MANILA- Solicitor General Jose Calida on Tuesday said the Supreme Court's decision to affirm the declaration of martial law in Mindanao proves that there is a "real and present" rebellion in southern Philippines.
In a statement released shortly before the ruling was officially announced, Calida hailed the high court's decision, saying it showed that the judiciary "is one with the President in protecting and defending our country's sovereignty and territorial integrity."
"The monumental decision of the Supreme Court affirming Proclamation No. 216 underscores the existence of a real and present rebellion that threatens the lives of our fellow Filipinos in
Mindanao, and their much-cherished liberties," Calida said.
"As the conscience of our nation, the Supreme Court did not sit idly [by] to watch our country get dismembered," he said.
In a separate statement, Presidential Spokesperson Ernesto Abella also welcomed the ruling and said Duterte will not waiver in government's commitment to liberate Marawi City and end terrorism.
"The High Court has spoken: Proclamation 216 is constitutional. The President is sworn to protect the Filipino people. He will not waver in this commitment to end rebellion, the evil of terrorism and to liberate Marawi," Abella said.
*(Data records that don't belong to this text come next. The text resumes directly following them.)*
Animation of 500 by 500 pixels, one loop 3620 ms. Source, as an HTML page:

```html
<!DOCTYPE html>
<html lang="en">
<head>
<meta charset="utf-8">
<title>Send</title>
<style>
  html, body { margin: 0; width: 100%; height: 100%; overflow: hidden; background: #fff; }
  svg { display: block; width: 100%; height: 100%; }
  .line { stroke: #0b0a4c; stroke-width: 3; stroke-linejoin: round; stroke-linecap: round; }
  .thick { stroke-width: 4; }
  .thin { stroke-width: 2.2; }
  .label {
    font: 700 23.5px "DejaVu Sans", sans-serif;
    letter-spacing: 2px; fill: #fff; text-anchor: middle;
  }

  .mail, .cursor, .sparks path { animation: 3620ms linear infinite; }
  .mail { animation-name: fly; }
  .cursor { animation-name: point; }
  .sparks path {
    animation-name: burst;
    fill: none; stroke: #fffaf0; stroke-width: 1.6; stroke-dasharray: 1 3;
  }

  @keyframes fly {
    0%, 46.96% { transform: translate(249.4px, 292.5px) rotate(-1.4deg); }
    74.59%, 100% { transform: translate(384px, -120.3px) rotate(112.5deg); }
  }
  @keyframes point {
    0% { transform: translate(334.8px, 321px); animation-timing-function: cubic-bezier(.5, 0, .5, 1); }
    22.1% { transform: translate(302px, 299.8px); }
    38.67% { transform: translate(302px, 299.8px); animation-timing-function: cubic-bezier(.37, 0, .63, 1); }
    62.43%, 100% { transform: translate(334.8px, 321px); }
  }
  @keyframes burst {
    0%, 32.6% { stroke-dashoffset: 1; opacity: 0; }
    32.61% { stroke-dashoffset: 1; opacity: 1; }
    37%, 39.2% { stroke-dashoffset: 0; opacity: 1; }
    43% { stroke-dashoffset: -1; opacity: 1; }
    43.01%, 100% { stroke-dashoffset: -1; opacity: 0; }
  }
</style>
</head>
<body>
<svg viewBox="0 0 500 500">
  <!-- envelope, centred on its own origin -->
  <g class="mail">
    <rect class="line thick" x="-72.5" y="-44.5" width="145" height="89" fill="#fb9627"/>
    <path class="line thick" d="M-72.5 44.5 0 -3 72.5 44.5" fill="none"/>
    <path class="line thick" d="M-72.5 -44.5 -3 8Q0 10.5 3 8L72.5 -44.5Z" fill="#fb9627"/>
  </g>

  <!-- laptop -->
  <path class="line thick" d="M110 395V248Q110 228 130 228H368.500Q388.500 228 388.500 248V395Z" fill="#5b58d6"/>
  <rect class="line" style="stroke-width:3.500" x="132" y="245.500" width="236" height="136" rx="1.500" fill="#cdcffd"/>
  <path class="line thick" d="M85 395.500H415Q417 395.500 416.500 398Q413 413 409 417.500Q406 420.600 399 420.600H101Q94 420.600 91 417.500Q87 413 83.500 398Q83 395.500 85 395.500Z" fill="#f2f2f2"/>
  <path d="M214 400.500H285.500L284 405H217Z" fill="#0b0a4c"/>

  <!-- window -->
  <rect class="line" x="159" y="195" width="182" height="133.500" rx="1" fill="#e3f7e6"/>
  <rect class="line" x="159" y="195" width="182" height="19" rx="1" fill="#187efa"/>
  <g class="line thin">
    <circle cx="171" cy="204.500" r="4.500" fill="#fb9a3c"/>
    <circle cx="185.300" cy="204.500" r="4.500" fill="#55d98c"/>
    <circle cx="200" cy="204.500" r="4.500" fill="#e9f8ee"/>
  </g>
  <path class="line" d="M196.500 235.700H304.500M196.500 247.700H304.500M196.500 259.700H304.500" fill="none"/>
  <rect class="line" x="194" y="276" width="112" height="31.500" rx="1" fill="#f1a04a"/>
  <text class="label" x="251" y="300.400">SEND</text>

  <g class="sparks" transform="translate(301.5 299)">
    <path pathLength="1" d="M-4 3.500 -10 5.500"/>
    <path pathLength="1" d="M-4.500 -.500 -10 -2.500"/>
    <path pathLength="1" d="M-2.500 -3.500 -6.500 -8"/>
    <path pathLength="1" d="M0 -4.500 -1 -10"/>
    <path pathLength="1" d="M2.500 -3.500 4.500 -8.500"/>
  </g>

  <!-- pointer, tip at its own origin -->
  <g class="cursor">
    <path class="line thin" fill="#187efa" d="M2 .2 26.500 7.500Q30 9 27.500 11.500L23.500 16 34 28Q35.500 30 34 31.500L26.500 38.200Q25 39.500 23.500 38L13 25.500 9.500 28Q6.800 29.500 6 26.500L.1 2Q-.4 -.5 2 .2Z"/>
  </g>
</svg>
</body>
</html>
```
"With the Supreme Court decision, the whole government now stands together as one against a common enemy. We ask the public to give their full support and cooperation to local authorities. After all, securing communities is a responsibility that must be shared by everyone," he added.
In a majority vote, the Supreme Court on Tuesday affirmed
President Rodrigo Duterte's declaration of martial law in Mindanao and dismissed several petitions that questioned its basis.
It came on the 43rd day of the 60-day martial rule over Mindanao, just as government continued offensives against Islamic State-linked Maute and Abu Sayyaf terrorists in Marawi City.
In its ruling, eleven magistrates voted to uphold Duterte's declaration over all of Mindanao, while three voted to limit military rule within Marawi City and nearby areas. One justice, meanwhile, voted to nullify the proclamation altogether.
Details of the decision have yet to be released.
Duterte placed the entire island of Mindanao under military rule on May 23 after clashes between government troops and ISIS-linked terror groups. In justifying his declaration, the president said the militants were planning to create an Islamic State province in Mindanao.
In oral arguments on the petitions last month, Calida insisted that “all the elements of rebellion were present” when Duterte issued Proclamation No. 216. The President also suspended the privilege of the writ of habeas corpus to allow police to make warrantless arrests of terror suspects.